» EXERCISE BRIEF: Copy out all lines of the records in which the word "fract" appears.

» MATERIAL FOR THE TASK:

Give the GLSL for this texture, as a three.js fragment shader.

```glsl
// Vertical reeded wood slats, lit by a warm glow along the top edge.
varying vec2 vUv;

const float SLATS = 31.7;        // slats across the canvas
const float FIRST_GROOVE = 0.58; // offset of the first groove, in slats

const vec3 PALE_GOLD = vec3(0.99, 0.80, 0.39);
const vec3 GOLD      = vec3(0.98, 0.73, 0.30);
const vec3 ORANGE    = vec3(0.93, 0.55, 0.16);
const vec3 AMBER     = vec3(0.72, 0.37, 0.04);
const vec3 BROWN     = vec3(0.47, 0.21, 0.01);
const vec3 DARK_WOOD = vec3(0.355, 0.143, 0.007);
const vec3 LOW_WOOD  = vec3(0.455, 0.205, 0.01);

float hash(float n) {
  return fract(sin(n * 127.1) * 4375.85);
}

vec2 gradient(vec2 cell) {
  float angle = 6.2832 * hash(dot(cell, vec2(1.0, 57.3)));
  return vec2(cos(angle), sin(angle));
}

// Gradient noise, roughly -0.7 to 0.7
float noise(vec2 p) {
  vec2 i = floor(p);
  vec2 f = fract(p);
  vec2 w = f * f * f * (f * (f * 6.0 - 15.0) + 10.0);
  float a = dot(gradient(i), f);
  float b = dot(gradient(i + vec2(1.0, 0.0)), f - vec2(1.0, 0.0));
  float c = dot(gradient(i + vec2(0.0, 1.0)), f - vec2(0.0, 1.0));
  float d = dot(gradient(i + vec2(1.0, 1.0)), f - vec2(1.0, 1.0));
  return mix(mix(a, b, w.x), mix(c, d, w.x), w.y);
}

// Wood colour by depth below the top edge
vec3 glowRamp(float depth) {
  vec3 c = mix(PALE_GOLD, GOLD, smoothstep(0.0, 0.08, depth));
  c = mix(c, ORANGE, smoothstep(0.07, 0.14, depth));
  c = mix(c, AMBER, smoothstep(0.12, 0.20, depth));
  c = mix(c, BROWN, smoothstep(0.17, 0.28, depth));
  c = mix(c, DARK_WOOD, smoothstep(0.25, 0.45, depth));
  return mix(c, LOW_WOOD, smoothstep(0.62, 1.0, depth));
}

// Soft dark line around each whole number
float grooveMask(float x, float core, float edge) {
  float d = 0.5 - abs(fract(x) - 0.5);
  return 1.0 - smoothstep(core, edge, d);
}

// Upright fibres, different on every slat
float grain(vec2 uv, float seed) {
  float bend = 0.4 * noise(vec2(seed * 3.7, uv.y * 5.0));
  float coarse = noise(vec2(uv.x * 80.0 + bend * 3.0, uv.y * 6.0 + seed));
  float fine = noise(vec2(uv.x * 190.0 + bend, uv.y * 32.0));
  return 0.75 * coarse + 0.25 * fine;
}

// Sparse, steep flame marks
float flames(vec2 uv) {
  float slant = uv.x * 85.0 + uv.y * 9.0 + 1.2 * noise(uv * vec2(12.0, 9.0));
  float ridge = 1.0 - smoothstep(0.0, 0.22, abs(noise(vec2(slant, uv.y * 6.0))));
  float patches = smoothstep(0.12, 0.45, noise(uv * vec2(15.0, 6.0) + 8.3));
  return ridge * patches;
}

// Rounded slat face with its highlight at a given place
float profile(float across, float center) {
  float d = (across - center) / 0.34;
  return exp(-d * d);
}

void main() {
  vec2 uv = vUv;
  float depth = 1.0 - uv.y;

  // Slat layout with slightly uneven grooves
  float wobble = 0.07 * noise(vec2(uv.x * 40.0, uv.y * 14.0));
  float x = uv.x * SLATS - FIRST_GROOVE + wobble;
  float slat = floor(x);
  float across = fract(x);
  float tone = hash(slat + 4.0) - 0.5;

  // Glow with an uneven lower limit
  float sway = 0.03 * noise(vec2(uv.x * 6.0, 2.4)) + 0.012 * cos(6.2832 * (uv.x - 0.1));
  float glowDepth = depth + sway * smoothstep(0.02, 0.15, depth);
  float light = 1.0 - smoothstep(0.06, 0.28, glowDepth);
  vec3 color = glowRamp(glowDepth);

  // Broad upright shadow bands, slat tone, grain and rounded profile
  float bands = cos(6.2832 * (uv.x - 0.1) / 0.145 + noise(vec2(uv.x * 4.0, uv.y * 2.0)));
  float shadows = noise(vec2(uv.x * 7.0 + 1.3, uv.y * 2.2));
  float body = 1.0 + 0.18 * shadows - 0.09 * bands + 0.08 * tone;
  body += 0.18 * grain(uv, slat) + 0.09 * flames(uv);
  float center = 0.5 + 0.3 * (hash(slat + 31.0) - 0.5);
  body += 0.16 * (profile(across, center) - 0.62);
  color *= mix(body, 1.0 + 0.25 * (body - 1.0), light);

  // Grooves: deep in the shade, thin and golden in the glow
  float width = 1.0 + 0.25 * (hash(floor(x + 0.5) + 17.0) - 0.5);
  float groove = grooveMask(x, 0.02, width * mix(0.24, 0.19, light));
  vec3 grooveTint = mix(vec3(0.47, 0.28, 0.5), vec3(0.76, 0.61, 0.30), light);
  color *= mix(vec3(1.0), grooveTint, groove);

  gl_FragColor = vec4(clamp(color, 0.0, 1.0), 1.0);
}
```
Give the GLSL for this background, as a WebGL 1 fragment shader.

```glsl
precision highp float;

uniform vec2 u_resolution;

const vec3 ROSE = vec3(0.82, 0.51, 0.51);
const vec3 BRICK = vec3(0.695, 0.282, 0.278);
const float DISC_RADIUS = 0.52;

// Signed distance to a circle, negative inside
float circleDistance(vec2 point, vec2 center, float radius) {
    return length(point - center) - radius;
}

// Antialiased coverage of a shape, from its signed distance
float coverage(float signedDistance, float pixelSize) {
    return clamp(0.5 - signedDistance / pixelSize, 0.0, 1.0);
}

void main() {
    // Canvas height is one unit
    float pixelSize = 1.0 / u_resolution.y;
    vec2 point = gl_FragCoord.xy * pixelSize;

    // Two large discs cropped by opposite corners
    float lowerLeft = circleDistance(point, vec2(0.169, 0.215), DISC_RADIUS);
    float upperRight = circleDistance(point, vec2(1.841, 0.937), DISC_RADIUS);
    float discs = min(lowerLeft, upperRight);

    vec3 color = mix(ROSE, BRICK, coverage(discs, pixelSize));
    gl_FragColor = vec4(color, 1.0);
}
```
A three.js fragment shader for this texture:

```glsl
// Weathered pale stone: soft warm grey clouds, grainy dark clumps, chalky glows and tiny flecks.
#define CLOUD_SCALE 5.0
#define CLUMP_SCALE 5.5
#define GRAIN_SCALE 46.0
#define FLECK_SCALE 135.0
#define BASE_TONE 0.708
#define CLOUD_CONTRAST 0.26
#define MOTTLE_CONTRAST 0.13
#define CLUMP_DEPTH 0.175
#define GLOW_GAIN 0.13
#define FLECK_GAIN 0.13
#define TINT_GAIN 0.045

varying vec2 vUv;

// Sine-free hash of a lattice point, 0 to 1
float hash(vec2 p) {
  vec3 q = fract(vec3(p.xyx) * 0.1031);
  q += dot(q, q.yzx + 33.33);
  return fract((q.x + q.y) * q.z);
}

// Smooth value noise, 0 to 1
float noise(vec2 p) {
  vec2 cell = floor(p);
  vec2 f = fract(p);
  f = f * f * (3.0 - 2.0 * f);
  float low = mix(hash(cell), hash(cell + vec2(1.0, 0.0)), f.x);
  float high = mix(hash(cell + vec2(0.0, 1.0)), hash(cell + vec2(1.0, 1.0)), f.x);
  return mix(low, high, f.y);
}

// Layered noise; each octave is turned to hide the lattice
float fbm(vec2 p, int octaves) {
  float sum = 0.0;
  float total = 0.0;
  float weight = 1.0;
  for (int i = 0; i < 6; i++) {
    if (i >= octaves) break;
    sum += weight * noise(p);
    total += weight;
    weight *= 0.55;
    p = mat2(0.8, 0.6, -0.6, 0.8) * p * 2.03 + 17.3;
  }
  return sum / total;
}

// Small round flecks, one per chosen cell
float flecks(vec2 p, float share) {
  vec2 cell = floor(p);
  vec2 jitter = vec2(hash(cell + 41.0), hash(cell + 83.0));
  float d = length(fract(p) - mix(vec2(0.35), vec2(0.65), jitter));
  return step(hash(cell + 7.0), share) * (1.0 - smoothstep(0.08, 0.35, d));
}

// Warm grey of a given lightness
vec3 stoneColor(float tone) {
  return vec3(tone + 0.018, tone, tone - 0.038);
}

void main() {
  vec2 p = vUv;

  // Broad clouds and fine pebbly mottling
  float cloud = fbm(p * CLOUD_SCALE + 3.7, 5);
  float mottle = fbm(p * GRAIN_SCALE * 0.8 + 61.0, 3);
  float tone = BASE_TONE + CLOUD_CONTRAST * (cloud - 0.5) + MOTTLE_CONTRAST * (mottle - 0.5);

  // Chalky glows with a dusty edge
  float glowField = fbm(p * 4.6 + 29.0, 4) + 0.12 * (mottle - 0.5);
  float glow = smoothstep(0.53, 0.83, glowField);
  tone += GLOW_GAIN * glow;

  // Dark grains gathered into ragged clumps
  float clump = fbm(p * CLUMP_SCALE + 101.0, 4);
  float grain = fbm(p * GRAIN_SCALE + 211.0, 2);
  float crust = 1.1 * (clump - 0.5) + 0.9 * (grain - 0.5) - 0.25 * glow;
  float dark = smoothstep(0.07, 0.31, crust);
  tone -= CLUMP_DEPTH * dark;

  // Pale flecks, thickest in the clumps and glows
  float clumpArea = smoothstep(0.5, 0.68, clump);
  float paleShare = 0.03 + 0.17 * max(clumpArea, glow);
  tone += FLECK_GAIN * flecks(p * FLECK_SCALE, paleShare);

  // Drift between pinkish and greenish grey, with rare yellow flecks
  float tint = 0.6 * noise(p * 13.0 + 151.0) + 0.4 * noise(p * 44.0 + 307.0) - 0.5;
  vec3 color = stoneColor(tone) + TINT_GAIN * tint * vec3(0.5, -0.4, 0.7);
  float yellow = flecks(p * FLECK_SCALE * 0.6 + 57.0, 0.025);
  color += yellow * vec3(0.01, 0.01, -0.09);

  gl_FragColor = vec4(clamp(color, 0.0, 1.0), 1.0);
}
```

» REPLY TO THE TASK:
  return fract(sin(n * 127.1) * 4375.85);
  vec2 f = fract(p);
  float d = 0.5 - abs(fract(x) - 0.5);
  float across = fract(x);
  vec3 q = fract(vec3(p.xyx) * 0.1031);
  return fract((q.x + q.y) * q.z);
  vec2 f = fract(p);
  float d = length(fract(p) - mix(vec2(0.35), vec2(0.65), jitter));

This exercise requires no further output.